Back in my day, we used newspaper and commercial-grade glass cleaner for a streak-free window shine. It worked amazingly well on glass, but the wet ink was awful if it got on anything in lighter interiors. We also used clean but used, baby diapers. Nasty, sure, but man did they clean windows good.
Today, I use a waffle weave microfiber towel and a cleaner called, Invisible Glass. The waffle part of the towel is important because a towel that is too plush just won’t work for cleaning glass. And the cheap microfiber towels you find in big box stores are awful because they don’t absorb and leave fiber behind.
- Clean one window at a time, not all exterior windows, followed by all interior windows.
- I like to spray the towel away from the vehicle, not the glass directly, but that’s me.
- Use two towels: one to clean, one to dry.
- The trick to streak-free glass is to be quick—dry with the towel before it dries on its own.
- I clean windows left to right, then top to bottom, ending with a square around the outer area.
- Roll down the windows a bit to clean the top edges, something most people forget.
- Look at your windows from every angle in various lighting to ensure they’re crystal clear.
Trim and Tires
I’m not a real fan of shiny tires on most vehicles (like my Jeep), but I guess it looks OK on the wife’s new car. I also find it really hard to believe that auto manufacturers, including Jeep, are still using uber-crappy plastic to cover so much visible trim. This stuff fades too fast, looks cheap, is cheap and… arg… I just hate it.
I did, however, finally find a really solid solution to restoring and maintaining that crappy plastic: Armor All’s Outlast Trim and Plastic Restorer. I know there are plenty of products that can or claim to restore plastic, but this stuff is just great, in my experience. I’ve used it on my Jeep aftermarket fender flares and other areas for about a year and it holds up really well through a wash or three before needing a refresh. And it’s not too shiny, which is a big plus to me.
To dress the trim and tires, use a durable dressing, like Tire and Trim Gel for Plastic and Rubber from Chemical Guys and a clean applicator, like the Durafoam Tire Dressing Applicator, also from Chemical Guys.
- Make sure the tires are good and dry.
- Spray your tire dressing on the applicator away from the car, not directly on the tire.
- Apply the dressing all the way around the tire.
- When all four are done, roll the vehicle forward or backward so the bottoms of the tires become the tops. Touch-up that little area on all four that you likely couldn’t get to if your tires are properly inflated. 🙂
- Dress the trim using a different applicator, but similar process—spray onto the applicator, not the trim directly and use long even strokes to apply.
Most people forget about the door jambs, but they’re the first thing you see when you open your car door! Here’s how to clean them and keep them clean(er).
- Open all doors and the hood and trunk of the vehicle.

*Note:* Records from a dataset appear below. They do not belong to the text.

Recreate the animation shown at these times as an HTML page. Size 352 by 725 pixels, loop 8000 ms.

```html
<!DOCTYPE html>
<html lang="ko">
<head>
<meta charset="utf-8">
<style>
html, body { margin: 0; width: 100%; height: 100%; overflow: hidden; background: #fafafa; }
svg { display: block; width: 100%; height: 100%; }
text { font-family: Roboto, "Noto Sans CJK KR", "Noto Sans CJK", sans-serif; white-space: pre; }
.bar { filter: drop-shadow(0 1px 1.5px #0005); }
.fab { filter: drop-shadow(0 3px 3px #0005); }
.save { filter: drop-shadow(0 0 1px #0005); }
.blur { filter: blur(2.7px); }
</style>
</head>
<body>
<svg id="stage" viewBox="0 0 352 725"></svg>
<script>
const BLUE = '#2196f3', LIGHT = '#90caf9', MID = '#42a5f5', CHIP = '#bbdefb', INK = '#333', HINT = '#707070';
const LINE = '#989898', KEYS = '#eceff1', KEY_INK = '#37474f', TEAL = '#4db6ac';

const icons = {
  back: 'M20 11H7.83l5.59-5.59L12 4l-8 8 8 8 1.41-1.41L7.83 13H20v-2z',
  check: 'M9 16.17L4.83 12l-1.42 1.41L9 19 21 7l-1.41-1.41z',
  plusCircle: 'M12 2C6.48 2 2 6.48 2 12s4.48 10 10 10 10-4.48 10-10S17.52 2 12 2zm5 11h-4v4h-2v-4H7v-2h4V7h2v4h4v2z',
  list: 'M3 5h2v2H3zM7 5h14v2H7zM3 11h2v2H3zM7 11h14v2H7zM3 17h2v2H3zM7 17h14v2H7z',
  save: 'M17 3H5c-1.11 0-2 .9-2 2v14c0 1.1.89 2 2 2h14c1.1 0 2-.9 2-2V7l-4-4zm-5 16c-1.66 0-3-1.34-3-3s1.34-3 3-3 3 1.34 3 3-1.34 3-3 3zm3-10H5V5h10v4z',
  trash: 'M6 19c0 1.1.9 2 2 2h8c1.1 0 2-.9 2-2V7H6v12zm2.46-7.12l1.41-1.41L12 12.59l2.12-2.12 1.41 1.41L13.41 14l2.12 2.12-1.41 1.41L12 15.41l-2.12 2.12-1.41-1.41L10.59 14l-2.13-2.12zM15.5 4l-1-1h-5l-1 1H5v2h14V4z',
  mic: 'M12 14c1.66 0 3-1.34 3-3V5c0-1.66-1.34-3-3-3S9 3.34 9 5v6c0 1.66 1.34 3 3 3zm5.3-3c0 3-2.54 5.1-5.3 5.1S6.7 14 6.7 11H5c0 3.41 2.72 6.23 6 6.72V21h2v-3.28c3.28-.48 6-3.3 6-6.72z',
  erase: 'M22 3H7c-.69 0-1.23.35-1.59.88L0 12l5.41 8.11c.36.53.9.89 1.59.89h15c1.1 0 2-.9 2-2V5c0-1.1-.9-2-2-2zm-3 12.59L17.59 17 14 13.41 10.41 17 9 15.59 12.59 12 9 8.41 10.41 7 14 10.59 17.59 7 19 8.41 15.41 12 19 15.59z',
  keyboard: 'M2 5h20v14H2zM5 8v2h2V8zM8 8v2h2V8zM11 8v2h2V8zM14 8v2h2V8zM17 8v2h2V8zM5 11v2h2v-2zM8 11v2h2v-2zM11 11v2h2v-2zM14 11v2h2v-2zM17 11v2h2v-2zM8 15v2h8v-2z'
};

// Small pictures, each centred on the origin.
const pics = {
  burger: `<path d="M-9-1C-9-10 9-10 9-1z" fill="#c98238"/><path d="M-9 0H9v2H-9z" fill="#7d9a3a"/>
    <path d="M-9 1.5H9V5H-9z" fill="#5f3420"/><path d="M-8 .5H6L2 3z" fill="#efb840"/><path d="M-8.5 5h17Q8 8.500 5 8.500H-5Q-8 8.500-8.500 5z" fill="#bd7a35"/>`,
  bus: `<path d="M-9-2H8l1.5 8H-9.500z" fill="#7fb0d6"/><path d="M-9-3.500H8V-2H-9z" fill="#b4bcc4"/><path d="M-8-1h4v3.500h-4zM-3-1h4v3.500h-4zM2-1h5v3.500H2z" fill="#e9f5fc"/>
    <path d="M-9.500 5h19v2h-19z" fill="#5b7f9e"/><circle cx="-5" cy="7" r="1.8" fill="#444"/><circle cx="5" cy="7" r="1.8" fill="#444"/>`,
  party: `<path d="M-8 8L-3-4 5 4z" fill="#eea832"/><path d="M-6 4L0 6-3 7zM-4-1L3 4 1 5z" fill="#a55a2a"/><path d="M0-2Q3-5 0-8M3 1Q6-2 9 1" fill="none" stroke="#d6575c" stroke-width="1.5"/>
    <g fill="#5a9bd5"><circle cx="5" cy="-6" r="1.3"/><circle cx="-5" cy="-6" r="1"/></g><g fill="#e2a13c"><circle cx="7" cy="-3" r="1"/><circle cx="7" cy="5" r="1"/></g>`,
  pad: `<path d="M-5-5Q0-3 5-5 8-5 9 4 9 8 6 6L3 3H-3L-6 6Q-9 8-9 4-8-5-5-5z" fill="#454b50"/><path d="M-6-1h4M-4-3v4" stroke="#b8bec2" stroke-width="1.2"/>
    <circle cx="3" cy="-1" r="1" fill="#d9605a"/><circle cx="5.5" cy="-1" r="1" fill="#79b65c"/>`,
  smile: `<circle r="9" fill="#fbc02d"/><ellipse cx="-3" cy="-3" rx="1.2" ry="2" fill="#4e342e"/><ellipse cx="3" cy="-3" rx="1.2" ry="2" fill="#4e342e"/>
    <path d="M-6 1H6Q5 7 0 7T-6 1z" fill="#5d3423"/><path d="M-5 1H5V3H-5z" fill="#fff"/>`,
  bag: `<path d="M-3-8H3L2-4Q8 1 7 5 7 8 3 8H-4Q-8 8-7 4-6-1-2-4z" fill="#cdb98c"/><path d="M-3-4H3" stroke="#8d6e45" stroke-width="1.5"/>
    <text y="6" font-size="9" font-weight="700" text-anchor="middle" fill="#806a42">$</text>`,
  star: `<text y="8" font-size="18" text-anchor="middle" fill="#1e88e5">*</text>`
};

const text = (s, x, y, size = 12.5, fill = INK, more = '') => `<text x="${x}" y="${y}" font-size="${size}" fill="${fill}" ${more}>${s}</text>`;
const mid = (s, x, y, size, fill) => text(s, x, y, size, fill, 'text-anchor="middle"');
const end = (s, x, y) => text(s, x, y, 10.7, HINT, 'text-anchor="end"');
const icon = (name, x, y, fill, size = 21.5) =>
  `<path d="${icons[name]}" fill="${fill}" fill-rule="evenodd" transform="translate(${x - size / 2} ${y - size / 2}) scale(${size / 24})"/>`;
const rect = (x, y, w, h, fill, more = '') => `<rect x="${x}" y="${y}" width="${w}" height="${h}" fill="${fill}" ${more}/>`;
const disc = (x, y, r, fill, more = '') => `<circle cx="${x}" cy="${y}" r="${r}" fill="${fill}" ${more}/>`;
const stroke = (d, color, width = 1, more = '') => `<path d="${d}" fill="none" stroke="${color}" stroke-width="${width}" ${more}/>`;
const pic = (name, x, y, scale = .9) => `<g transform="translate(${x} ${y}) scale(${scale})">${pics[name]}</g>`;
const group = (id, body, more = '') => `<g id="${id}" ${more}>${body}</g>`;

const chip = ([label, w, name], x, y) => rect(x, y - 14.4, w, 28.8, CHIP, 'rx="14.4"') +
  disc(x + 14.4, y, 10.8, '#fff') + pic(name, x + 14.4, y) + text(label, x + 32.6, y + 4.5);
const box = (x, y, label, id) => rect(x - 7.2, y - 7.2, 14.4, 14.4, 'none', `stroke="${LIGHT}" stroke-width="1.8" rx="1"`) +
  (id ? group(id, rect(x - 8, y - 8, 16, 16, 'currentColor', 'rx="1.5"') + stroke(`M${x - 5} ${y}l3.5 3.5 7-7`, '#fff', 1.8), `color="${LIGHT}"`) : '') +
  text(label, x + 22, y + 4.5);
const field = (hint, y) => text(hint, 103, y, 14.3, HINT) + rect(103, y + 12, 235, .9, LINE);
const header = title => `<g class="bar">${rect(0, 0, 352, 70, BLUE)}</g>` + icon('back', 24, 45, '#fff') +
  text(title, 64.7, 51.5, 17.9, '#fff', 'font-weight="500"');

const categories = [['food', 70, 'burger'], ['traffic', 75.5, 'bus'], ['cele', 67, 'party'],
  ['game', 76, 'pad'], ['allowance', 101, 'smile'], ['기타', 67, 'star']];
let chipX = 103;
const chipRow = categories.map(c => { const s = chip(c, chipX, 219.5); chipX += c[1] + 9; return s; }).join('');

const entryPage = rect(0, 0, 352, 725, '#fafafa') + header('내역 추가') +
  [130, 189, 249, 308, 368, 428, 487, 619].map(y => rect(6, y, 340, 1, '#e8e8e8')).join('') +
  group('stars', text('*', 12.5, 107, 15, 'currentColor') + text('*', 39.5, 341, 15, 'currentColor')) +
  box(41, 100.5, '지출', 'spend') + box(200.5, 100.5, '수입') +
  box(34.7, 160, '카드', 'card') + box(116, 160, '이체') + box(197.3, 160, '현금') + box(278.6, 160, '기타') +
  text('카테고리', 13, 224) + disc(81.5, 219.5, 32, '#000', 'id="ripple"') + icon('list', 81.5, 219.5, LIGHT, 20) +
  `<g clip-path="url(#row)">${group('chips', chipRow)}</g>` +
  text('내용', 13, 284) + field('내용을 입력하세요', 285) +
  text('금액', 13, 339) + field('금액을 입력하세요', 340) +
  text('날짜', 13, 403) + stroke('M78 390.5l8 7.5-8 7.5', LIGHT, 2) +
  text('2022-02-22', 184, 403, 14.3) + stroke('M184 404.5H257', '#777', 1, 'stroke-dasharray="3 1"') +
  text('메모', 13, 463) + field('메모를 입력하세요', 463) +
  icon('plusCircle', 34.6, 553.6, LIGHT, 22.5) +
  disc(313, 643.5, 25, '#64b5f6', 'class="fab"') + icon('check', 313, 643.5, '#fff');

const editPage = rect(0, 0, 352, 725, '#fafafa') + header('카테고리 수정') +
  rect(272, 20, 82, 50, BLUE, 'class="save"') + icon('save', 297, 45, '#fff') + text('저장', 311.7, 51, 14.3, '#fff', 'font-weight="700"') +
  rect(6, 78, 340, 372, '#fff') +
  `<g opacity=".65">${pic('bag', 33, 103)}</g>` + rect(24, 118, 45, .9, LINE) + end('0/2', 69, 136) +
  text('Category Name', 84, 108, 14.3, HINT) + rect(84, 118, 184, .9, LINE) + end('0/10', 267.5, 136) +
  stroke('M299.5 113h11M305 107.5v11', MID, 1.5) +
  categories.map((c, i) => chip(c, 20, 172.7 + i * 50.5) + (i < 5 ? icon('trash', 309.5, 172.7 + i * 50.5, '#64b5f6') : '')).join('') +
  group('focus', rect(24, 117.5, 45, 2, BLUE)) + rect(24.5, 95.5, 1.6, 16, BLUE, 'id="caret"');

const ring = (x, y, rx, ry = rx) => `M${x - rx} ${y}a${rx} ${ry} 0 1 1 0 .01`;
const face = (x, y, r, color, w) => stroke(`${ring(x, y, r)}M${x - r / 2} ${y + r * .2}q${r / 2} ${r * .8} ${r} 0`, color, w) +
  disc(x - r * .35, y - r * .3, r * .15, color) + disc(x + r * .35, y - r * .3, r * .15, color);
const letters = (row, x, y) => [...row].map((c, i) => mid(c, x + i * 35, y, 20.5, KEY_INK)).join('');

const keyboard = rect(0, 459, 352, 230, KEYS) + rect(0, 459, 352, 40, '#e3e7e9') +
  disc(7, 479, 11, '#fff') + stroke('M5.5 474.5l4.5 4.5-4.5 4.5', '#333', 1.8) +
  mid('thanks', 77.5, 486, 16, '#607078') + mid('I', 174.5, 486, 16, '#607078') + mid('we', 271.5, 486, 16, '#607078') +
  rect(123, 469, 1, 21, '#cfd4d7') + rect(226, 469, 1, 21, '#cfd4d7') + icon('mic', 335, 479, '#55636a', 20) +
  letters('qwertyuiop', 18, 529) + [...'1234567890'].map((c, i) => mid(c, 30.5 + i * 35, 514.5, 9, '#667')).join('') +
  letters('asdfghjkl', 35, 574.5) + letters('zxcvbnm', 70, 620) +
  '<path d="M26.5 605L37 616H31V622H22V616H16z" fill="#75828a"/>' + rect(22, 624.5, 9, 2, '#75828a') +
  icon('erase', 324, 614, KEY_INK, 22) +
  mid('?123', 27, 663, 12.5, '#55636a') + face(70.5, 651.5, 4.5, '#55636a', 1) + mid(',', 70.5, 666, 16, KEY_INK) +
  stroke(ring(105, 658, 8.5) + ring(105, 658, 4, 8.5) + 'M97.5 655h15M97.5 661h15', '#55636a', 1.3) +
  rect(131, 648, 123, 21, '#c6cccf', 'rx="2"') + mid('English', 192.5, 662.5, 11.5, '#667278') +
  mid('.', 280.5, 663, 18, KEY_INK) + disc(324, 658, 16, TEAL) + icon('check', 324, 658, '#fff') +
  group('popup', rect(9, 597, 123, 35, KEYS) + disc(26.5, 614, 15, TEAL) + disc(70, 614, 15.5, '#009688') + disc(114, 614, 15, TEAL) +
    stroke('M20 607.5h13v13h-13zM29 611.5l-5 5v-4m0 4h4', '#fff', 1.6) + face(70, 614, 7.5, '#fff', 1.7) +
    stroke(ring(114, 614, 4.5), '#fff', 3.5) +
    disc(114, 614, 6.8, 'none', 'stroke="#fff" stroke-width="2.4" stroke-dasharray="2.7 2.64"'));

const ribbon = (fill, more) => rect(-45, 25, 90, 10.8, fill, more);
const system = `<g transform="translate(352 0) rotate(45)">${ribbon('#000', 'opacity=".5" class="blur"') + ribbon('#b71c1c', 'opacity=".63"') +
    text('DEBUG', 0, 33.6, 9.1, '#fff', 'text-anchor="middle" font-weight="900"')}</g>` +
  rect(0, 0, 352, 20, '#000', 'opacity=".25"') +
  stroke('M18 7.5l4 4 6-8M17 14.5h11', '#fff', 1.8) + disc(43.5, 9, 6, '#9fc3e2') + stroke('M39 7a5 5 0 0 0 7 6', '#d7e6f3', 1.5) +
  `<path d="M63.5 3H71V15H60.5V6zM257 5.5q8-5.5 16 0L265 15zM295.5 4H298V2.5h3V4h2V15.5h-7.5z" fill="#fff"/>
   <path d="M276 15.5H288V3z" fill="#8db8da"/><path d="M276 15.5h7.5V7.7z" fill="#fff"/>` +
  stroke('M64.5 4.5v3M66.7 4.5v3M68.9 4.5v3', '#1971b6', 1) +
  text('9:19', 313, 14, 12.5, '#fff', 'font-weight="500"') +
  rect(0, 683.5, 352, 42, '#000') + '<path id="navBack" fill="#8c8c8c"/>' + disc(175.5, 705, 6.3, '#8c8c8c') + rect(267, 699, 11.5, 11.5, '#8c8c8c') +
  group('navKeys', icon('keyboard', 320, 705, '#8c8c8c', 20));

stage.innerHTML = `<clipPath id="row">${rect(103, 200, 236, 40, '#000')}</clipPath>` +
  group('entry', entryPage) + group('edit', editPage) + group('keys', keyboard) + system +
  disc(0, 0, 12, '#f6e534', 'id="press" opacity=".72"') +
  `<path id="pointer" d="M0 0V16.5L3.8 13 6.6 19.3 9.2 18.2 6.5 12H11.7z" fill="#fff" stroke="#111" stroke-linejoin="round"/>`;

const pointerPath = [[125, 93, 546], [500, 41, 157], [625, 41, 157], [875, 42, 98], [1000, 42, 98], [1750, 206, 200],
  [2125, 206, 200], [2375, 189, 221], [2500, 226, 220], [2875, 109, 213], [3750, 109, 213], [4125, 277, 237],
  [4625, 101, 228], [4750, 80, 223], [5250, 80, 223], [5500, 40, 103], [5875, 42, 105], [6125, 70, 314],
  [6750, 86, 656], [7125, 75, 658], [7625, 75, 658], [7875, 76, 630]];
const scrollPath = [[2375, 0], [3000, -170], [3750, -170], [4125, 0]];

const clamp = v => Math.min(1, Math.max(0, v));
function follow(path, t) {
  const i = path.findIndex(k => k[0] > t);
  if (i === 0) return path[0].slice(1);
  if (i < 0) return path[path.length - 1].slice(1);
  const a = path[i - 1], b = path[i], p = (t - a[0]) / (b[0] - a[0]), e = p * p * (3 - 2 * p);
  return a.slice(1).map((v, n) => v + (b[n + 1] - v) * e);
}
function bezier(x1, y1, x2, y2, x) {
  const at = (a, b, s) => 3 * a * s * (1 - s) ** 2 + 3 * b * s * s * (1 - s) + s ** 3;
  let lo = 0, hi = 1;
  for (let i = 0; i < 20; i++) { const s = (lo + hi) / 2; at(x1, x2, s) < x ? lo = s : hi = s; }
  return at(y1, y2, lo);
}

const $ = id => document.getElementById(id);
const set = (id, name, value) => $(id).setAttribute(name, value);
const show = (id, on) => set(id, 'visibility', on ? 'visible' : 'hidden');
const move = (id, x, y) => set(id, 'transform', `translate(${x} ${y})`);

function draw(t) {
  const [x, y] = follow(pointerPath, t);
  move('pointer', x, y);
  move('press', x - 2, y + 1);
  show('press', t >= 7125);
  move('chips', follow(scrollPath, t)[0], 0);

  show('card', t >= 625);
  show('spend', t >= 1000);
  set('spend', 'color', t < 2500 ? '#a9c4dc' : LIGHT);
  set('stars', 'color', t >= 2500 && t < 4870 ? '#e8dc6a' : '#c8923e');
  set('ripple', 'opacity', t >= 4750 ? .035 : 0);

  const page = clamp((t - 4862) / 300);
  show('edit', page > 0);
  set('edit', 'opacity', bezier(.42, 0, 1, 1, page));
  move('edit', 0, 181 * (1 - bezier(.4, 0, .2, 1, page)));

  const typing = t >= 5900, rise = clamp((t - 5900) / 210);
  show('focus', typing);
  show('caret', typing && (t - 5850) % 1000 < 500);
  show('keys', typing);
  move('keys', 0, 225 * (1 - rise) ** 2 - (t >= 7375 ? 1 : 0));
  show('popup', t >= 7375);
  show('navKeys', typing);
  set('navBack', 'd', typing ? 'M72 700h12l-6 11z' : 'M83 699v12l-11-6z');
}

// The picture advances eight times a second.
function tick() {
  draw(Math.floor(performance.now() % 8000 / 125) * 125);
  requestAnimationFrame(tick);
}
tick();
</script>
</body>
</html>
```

- Vacuum up any leaves or heavy dirt from the hood and trunk jambs (ideally, you should do this part before you wash the car the first time, but after the first time, these maintenance washes should only require wiping the jambs down unless you park under lots of trees).
- If they’re fairly dirty, use a damp, older cloth to wipe the jambs down, following-up with a dry rag.
- Once dry, use a spray wax, like Meguires Ultimate Quik Wax or similar, to further clean and now protect all of the jambs using a new, clean towel. As an aside: this product is great to use in between more thorough seasonal waxing.
It’s certainly not rocket science to wash a car or truck. But like anything, the proper tools and procedures make all the difference in the world. Fine scratches are usually written-off by most as normal wear and tear or perhaps weather related. That’s usually not the case and, instead, incorrectly washing the vehicle is the more likely scenario. Hopefully, you learned some stuff here today. We’ll do a few more of these in the near future covering in-depth exterior and interior detailing. Maybe a video or three, too.